- **Exercise description**
Filter the entries beneath this task, copying only the lines that hold the word "width".

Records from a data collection
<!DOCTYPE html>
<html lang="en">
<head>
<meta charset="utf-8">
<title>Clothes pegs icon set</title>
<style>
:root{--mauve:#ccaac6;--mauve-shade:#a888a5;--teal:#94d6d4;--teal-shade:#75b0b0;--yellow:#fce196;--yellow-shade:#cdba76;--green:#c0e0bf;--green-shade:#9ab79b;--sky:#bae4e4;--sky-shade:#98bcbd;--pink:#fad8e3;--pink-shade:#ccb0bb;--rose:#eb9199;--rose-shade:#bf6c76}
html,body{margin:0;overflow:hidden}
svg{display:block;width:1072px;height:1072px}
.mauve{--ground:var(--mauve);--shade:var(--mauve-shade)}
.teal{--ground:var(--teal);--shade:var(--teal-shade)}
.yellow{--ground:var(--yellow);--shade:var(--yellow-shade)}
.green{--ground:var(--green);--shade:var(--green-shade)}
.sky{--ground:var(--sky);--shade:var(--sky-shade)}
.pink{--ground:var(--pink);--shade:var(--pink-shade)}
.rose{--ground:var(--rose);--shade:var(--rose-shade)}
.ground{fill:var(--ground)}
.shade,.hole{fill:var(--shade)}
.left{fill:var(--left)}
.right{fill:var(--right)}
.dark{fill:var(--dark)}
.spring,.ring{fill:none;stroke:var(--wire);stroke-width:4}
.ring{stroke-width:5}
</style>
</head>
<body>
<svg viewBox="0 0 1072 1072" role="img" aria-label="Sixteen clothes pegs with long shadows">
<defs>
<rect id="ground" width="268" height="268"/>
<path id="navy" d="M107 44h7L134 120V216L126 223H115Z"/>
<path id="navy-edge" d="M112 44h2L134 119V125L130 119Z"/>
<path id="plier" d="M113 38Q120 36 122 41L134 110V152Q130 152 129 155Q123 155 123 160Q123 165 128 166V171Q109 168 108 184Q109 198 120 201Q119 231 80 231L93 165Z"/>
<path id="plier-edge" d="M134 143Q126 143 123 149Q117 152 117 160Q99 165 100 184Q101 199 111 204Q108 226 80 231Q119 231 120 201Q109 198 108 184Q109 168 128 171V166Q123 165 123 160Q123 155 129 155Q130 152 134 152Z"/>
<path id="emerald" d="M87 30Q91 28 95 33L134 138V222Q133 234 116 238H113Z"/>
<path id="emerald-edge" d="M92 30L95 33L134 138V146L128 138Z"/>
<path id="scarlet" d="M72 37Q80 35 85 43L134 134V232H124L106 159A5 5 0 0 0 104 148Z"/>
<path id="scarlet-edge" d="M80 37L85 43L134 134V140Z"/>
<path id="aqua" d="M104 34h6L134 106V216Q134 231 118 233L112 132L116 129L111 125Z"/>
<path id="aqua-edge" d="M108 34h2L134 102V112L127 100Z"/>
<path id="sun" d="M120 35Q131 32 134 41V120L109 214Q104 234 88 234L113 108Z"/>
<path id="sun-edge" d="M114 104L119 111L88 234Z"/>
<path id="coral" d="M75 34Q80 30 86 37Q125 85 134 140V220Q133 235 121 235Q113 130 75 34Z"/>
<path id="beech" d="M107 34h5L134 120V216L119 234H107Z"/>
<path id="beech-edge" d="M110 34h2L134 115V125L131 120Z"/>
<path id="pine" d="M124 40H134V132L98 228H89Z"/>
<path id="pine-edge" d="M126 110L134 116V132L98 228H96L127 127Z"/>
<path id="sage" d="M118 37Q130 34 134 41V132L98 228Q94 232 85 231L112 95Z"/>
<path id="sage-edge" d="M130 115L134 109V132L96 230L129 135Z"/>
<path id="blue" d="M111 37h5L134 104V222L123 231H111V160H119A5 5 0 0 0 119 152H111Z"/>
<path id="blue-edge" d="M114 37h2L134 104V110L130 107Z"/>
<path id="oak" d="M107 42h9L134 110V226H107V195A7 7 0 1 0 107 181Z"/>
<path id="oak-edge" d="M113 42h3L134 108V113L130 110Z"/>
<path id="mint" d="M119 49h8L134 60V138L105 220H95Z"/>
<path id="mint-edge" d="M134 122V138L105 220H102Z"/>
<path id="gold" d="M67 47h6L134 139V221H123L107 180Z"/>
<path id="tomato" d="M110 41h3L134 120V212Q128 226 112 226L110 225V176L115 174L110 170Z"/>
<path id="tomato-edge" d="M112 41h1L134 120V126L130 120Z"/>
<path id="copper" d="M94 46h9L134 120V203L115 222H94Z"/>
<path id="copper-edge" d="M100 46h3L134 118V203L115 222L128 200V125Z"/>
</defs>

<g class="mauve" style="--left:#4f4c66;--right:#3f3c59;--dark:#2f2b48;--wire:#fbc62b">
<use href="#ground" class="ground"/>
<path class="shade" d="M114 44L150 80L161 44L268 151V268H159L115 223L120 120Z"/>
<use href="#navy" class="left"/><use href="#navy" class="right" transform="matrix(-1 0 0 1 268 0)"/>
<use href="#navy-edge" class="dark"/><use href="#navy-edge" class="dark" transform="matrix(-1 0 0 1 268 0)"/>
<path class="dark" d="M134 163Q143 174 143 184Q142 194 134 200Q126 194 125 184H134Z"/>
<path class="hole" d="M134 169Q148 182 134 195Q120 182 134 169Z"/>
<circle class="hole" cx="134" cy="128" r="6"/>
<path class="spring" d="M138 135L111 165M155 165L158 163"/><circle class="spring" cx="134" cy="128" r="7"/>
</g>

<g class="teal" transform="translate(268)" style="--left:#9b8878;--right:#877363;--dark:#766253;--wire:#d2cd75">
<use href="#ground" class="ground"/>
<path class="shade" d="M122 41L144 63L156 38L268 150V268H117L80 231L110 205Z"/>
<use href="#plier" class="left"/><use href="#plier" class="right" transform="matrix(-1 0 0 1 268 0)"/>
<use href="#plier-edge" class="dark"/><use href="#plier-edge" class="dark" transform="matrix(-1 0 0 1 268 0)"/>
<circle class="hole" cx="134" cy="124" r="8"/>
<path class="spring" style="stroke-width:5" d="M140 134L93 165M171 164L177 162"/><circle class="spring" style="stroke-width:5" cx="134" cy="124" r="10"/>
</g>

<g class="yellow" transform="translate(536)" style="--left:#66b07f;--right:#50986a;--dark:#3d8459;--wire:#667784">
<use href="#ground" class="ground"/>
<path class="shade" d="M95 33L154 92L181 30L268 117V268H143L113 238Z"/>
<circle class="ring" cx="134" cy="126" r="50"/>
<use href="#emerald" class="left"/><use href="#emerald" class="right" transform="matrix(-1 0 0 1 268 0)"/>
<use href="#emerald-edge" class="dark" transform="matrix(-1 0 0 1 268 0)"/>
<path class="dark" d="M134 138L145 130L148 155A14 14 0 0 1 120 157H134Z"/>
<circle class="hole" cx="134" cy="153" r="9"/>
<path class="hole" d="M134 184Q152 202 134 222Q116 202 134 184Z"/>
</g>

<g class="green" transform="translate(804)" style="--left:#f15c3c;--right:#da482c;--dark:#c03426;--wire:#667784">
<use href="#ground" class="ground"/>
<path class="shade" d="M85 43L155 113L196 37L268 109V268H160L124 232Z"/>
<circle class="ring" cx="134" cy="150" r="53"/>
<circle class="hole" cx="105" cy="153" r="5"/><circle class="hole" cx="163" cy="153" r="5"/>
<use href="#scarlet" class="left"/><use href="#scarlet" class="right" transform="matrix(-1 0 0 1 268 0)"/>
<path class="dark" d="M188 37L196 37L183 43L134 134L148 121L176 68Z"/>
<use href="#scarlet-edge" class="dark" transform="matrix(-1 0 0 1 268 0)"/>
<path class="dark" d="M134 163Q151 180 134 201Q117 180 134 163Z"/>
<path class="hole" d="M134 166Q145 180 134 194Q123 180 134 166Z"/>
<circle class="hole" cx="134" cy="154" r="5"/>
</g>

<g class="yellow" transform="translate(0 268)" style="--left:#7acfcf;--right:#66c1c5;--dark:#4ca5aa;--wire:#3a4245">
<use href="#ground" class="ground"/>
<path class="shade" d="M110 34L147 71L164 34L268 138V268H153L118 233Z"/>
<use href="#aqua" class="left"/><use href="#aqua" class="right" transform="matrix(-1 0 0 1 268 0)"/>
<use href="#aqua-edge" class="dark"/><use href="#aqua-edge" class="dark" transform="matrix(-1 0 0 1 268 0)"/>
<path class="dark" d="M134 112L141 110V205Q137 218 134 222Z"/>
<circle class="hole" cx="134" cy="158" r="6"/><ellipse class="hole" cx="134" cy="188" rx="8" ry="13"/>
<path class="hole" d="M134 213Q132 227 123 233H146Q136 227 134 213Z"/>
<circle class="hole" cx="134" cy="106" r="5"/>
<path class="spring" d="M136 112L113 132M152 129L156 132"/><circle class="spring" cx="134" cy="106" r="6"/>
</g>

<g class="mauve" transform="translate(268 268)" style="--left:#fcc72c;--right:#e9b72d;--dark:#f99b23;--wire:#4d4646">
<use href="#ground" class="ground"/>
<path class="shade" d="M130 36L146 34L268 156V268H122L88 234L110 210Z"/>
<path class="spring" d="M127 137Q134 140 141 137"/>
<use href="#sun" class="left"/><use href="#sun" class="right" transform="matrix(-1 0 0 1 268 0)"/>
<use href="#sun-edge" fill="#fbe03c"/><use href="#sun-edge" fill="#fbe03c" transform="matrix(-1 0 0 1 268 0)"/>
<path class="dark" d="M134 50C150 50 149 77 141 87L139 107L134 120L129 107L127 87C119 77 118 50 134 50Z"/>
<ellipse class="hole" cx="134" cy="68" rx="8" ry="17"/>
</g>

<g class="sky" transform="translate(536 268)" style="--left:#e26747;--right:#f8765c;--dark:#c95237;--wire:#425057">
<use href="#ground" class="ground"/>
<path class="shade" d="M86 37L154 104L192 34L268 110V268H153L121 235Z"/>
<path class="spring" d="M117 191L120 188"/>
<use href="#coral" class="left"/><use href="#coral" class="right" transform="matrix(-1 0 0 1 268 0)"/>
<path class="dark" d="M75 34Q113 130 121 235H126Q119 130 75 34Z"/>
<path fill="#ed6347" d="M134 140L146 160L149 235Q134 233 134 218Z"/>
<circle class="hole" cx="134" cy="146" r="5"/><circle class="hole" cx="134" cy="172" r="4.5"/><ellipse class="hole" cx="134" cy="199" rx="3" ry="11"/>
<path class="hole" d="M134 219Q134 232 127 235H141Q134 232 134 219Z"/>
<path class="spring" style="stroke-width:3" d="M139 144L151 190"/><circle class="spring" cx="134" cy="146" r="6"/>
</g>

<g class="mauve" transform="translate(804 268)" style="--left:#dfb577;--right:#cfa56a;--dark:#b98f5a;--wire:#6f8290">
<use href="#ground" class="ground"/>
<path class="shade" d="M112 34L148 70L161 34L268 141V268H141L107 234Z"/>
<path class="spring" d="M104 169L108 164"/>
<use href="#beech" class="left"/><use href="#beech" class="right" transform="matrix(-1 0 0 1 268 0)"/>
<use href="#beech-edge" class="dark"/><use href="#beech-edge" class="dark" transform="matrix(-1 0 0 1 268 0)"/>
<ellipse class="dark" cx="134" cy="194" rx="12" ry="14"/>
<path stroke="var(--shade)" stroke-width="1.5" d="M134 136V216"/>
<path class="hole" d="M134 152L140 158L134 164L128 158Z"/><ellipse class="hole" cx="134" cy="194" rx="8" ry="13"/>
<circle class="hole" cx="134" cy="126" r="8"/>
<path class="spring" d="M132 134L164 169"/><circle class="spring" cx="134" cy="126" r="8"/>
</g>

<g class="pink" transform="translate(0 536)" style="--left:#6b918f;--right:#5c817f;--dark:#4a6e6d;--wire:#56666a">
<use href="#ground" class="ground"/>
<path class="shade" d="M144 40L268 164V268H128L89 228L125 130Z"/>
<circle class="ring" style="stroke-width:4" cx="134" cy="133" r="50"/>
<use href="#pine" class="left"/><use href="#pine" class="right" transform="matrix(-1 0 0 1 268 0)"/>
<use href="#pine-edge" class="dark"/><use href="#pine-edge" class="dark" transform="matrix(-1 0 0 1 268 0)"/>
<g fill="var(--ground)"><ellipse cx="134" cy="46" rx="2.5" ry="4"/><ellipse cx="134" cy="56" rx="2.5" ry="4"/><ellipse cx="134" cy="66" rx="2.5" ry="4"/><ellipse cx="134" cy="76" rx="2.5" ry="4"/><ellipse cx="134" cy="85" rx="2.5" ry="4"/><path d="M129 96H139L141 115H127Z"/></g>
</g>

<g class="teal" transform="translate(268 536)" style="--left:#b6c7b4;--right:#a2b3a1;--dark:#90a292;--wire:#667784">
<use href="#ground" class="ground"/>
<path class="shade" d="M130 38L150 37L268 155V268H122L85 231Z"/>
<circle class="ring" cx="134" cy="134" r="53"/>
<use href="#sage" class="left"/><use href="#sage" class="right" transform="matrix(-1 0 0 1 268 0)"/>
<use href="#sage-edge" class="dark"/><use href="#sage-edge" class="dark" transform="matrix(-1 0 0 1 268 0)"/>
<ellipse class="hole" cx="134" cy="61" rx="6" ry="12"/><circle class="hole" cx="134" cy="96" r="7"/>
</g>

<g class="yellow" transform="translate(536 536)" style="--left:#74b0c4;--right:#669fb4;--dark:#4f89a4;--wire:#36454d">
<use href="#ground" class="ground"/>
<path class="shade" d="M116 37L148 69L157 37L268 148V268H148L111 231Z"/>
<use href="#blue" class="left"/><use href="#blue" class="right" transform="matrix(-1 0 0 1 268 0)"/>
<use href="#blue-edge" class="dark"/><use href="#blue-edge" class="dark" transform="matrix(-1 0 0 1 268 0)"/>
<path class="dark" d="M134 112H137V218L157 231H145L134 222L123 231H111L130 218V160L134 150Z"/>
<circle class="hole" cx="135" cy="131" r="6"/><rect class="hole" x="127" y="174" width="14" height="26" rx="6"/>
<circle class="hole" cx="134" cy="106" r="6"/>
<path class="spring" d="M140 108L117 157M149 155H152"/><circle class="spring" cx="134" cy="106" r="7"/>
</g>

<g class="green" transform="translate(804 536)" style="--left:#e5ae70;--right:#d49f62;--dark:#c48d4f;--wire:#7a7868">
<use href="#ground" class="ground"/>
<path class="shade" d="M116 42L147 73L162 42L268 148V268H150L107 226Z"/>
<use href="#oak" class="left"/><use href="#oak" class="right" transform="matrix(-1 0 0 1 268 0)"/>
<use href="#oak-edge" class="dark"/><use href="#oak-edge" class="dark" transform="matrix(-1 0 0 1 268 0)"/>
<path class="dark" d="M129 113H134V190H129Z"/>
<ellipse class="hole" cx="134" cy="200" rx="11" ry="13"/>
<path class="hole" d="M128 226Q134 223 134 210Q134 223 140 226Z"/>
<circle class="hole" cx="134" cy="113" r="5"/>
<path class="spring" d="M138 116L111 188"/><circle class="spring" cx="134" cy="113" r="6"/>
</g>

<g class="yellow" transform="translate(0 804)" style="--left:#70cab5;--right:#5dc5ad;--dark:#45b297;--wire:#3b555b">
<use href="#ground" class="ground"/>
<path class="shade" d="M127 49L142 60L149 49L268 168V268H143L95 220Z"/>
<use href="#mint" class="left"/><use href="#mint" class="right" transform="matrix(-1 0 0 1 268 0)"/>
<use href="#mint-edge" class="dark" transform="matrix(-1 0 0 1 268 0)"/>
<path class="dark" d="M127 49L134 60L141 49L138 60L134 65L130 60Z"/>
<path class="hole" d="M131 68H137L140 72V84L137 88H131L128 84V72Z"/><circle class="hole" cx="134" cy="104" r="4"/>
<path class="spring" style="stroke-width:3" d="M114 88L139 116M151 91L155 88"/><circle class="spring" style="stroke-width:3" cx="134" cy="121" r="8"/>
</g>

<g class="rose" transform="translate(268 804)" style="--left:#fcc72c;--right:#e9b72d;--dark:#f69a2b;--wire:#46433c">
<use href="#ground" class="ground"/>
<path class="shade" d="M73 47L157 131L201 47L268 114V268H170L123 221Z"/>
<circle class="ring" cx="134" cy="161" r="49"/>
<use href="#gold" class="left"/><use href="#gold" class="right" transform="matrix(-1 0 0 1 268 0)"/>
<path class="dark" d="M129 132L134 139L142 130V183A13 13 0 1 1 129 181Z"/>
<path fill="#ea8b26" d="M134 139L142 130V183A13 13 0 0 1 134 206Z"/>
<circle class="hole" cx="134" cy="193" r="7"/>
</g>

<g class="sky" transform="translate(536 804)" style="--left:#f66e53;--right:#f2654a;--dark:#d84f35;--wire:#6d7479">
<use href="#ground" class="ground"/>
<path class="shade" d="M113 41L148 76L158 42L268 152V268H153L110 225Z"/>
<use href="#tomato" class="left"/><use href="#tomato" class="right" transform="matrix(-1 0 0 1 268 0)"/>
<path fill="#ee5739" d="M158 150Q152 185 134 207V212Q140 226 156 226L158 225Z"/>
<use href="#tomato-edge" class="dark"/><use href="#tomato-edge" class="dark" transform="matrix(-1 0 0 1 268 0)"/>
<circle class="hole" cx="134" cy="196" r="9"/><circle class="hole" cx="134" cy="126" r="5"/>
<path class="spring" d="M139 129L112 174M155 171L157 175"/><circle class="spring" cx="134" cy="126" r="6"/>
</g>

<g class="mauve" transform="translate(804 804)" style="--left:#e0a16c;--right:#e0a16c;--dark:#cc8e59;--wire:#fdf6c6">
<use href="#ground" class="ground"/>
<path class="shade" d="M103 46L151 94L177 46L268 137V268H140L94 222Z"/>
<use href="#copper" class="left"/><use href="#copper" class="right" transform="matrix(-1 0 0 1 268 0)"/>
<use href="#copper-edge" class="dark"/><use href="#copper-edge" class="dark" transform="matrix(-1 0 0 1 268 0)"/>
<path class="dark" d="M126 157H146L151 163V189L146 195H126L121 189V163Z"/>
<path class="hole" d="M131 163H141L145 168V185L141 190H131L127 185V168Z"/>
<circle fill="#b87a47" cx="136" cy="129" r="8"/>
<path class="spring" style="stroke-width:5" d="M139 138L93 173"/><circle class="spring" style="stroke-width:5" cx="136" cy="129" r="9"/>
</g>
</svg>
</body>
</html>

- **Response below**
svg{display:block;width:1072px;height:1072px}
.spring,.ring{fill:none;stroke:var(--wire);stroke-width:4}
.ring{stroke-width:5}
<rect id="ground" width="268" height="268"/>
<path class="spring" style="stroke-width:5" d="M140 134L93 165M171 164L177 162"/><circle class="spring" style="stroke-width:5" cx="134" cy="124" r="10"/>
<path class="spring" style="stroke-width:3" d="M139 144L151 190"/><circle class="spring" cx="134" cy="146" r="6"/>
<path stroke="var(--shade)" stroke-width="1.5" d="M134 136V216"/>
<circle class="ring" style="stroke-width:4" cx="134" cy="133" r="50"/>
<circle class="hole" cx="135" cy="131" r="6"/><rect class="hole" x="127" y="174" width="14" height="26" rx="6"/>
<path class="spring" style="stroke-width:3" d="M114 88L139 116M151 91L155 88"/><circle class="spring" style="stroke-width:3" cx="134" cy="121" r="8"/>
<path class="spring" style="stroke-width:5" d="M139 138L93 173"/><circle class="spring" style="stroke-width:5" cx="136" cy="129" r="9"/>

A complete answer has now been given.